In the near future, the House of Commons will be asked to consider the Organ Donation Bill.
The Bill introduces an ‘opt-out’ system for organ donation, so the removal of organs from a human body will be presumed to have the deceased’s consent unless that person has indicated otherwise and has opted out.
Supporters of the Bill say that too many people in England and Wales are dying as a result of low donor rates and that a deemed consent, supported by a public awareness programme, could change this.
Quite clearly if medics are allowed to always remove organs unless a deceased has expressly declared otherwise, this will indeed lead to more transplants taking place and based on this test, if approved by Parliament, the measure should be a success.
However, the proposals do raise other issues.
For example, do we have the capacity to preserve for future use all organs so removed, so that body parts are not taken and then discarded?

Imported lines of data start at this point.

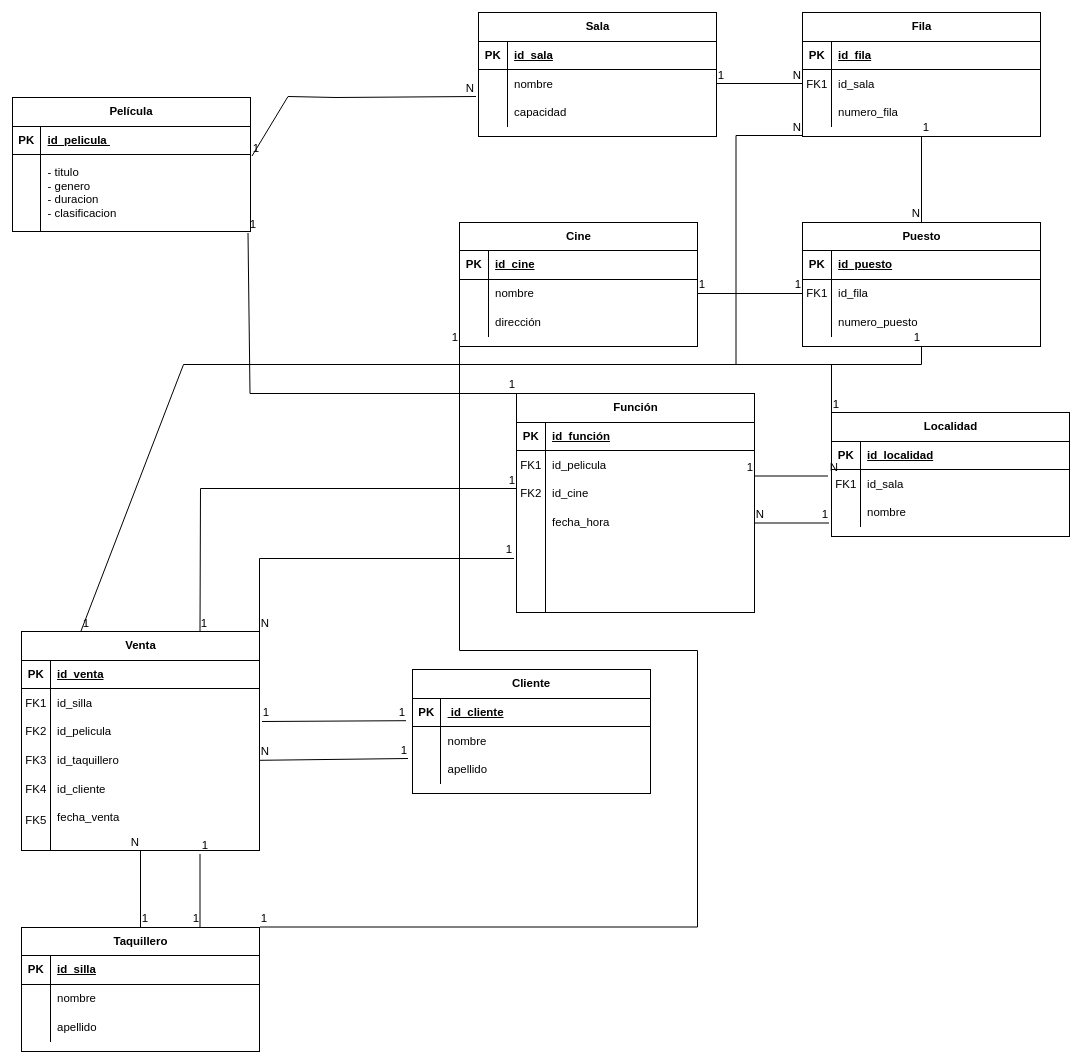
<!DOCTYPE html>
<html lang="es">
<head>
<meta charset="utf-8">
<title>Diagrama entidad-relación</title>
<style>
:root { --ink: #000; --paper: #fff; --row: 28.6px; }
* { box-sizing: border-box; margin: 0; padding: 0; }
html, body { width: 1081px; height: 1063px; overflow: hidden; background: var(--paper); }
.diagram { position: relative; width: 1081px; height: 1063px; overflow: hidden; color: var(--ink); font: 11.44px/13.4px "Liberation Sans", Arial, sans-serif; }
.entity { position: absolute; display: flex; flex-direction: column; width: 239px; height: 125px; border: 1px solid var(--ink); }
.tall { height: 220px; }
.entity h2 { flex: none; height: var(--row); border-bottom: 1px solid var(--ink); font-size: inherit; line-height: 27.6px; text-align: center; }
.row { flex: none; display: grid; grid-template-columns: var(--row) 1fr; height: var(--row); }
.row > span { display: flex; align-items: center; white-space: pre; }
.key { justify-content: center; border-right: 1px solid var(--ink); }
.field { padding-left: 6.5px; }
.primary { border-bottom: 1px solid var(--ink); font-weight: bold; }
.primary u { text-underline-offset: 1px; }
.fill { flex: 1; height: auto; }
.low .key { padding-top: 5px; }
.connectors { position: absolute; left: 0; top: 0; fill: none; stroke: var(--ink); stroke-width: 1; }
.mark { position: absolute; transform: translate(-50%, -50%); }
</style>
</head>
<body>
<main class="diagram">

<section class="entity" style="left:478px;top:12px">
<h2>Sala</h2>
<div class="row primary"><span class="key">PK</span><span class="field"><u>id_sala</u></span></div>
<div class="row"><span class="key"></span><span class="field">nombre</span></div>
<div class="row"><span class="key"></span><span class="field">capacidad</span></div>
</section>

<section class="entity" style="left:802px;top:12px">
<h2>Fila</h2>
<div class="row primary"><span class="key">PK</span><span class="field"><u>id_fila</u></span></div>
<div class="row"><span class="key">FK1</span><span class="field">id_sala</span></div>
<div class="row"><span class="key"></span><span class="field">numero_fila</span></div>
</section>

<section class="entity" style="left:11.5px;top:97px;height:135px">
<h2>Película</h2>
<div class="row primary"><span class="key">PK</span><span class="field"><u>id_pelicula </u></span></div>
<div class="row fill"><span class="key"></span><span class="field">- titulo
- genero
- duracion
- clasificacion</span></div>
</section>

<section class="entity" style="left:459px;top:221.5px">
<h2>Cine</h2>
<div class="row primary"><span class="key">PK</span><span class="field"><u>id_cine</u></span></div>
<div class="row"><span class="key"></span><span class="field">nombre</span></div>
<div class="row"><span class="key"></span><span class="field">dirección</span></div>
</section>

<section class="entity" style="left:802px;top:221.5px">
<h2>Puesto</h2>
<div class="row primary"><span class="key">PK</span><span class="field"><u>id_puesto</u></span></div>
<div class="row"><span class="key">FK1</span><span class="field">id_fila</span></div>
<div class="row"><span class="key"></span><span class="field">numero_puesto</span></div>
</section>

<section class="entity tall" style="left:516px;top:393px">
<h2>Función</h2>
<div class="row primary"><span class="key">PK</span><span class="field"><u>id_función</u></span></div>
<div class="row"><span class="key">FK1</span><span class="field">id_pelicula</span></div>
<div class="row"><span class="key">FK2</span><span class="field">id_cine</span></div>
<div class="row"><span class="key"></span><span class="field">fecha_hora</span></div>
<div class="row fill"><span class="key"></span><span class="field"></span></div>
</section>

<section class="entity" style="left:831px;top:412px">
<h2>Localidad</h2>
<div class="row primary"><span class="key">PK</span><span class="field"><u>id_localidad</u></span></div>
<div class="row"><span class="key">FK1</span><span class="field">id_sala</span></div>
<div class="row"><span class="key"></span><span class="field">nombre</span></div>
</section>

<section class="entity tall" style="left:21px;top:631px">
<h2>Venta</h2>
<div class="row primary"><span class="key">PK</span><span class="field"><u>id_venta</u></span></div>
<div class="row"><span class="key">FK1</span><span class="field">id_silla</span></div>
<div class="row"><span class="key">FK2</span><span class="field">id_pelicula</span></div>
<div class="row"><span class="key">FK3</span><span class="field">id_taquillero</span></div>
<div class="row"><span class="key">FK4</span><span class="field">id_cliente</span></div>
<div class="row low"><span class="key">FK5</span><span class="field">fecha_venta</span></div>
<div class="row fill"><span class="key"></span><span class="field"></span></div>
</section>

<section class="entity" style="left:411.5px;top:669px">
<h2>Cliente</h2>
<div class="row primary"><span class="key">PK</span><span class="field"><u> id_cliente</u></span></div>
<div class="row"><span class="key"></span><span class="field">nombre</span></div>
<div class="row"><span class="key"></span><span class="field">apellido</span></div>
</section>

<section class="entity" style="left:21px;top:926.5px">
<h2>Taquillero</h2>
<div class="row primary"><span class="key">PK</span><span class="field"><u>id_silla</u></span></div>
<div class="row"><span class="key"></span><span class="field">nombre</span></div>
<div class="row"><span class="key"></span><span class="field">apellido</span></div>
</section>

<svg class="connectors" width="1081" height="1063" viewBox="0 0 1081 1063" aria-hidden="true">
<path id="pelicula-sala" d="M252 156L288 96.5L336 97.5L476 96.5"/>
<path id="sala-fila" d="M717 83.5H802"/>
<path id="fila-puesto" d="M921.5 136V222"/>
<path id="fila-venta" d="M802 135.5H736V364.5"/>
<path id="cine-puesto" d="M698 293.5H802"/>
<path id="puesto-venta" d="M921.5 346V364.5H183.5L81 631"/>
<path id="puesto-localidad" d="M831.5 364.5V412"/>
<path id="pelicula-funcion" d="M248 233L250 393.5H517"/>
<path id="cine-taquillero" d="M459.5 346V650.5H697.5V927H260"/>
<path id="funcion-localidad" d="M755 476H828M755 523H829"/>
<path id="funcion-venta" d="M517 488.5H200.5L200 631M514 558.5H259.5V631"/>
<path id="venta-cliente" d="M262 721.5L406 720.7M260 760.3L408 758.5"/>
<path id="venta-taquillero" d="M140.5 851V927M200 854V927"/>
</svg>

<span class="mark" style="left:721px;top:76px">1</span>
<span class="mark" style="left:797px;top:76px">N</span>
<span class="mark" style="left:470px;top:89px">N</span>
<span class="mark" style="left:256px;top:149px">1</span>
<span class="mark" style="left:797px;top:128px">N</span>
<span class="mark" style="left:926px;top:128px">1</span>
<span class="mark" style="left:916px;top:214px">N</span>
<span class="mark" style="left:253px;top:225px">1</span>
<span class="mark" style="left:702px;top:285px">1</span>
<span class="mark" style="left:798px;top:285px">1</span>
<span class="mark" style="left:455px;top:338px">1</span>
<span class="mark" style="left:917px;top:338px">1</span>
<span class="mark" style="left:512px;top:385px">1</span>
<span class="mark" style="left:836px;top:405px">1</span>
<span class="mark" style="left:750px;top:468px">1</span>
<span class="mark" style="left:834px;top:468px">N</span>
<span class="mark" style="left:512px;top:481px">1</span>
<span class="mark" style="left:760px;top:515px">N</span>
<span class="mark" style="left:825px;top:515px">1</span>
<span class="mark" style="left:509px;top:550px">1</span>
<span class="mark" style="left:86px;top:624px">1</span>
<span class="mark" style="left:204px;top:624px">1</span>
<span class="mark" style="left:265px;top:624px">N</span>
<span class="mark" style="left:266px;top:713px">1</span>
<span class="mark" style="left:402px;top:713px">1</span>
<span class="mark" style="left:265px;top:752px">N</span>
<span class="mark" style="left:404px;top:751px">1</span>
<span class="mark" style="left:135px;top:843px">N</span>
<span class="mark" style="left:205px;top:846px">1</span>
<span class="mark" style="left:145px;top:919px">1</span>
<span class="mark" style="left:196px;top:919px">1</span>
<span class="mark" style="left:264px;top:919px">1</span>
</main>
</body>
</html>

But the most important question of all is, no matter how good the cause, should we be authorising the state to plunder human remains where the deceased has expressed no opinion?
When MPs decide this issue, it is likely that it will be in accordance with their own conscience rather than any political party line – and this is as it should be.
Parliament has started its examination of the new Agriculture Bill.
This sets out the UK’s future rural policy as we leave the EU and is the first measure of its kind since 1947!
It will replace burdensome and outdated EU rules for farming and also aims to deliver improved environmental land management schemes.
Future debate is likely to revolve around not whether it should be approved but whether the Bill should be amended to go even further.
Tourism figures are now available for earlier this year and it appears that travel company Thomas Cook had a rotten summer, causing their shares to plummet 23 per cent.
The company blames the UK’s summer heatwave for the large drop in its annual profit forecast, saying ‘many customers put off booking holidays abroad and stayed at home instead to enjoy the sunshine this summer’.
This is serious for a company which normally makes virtually all of its annual profits during the summer months.
It was also challenging for local farmers as rainfall was well short of expectations.
But what was bad news for some was simultaneously excellent news for UK tourism.
Officials are forecasting 40.9 million overall visits in the UK in 2018, an increase of 4.4% on 2017 and the forecast for spending by visitors is £26.3 billion, an increase of 7.1% on 2017. If achieved, this would be above the long-term average.
In areas like the East Riding, where it was a bumper Summer season, there is no doubt about it. When the weather is kind, there really is no place like home.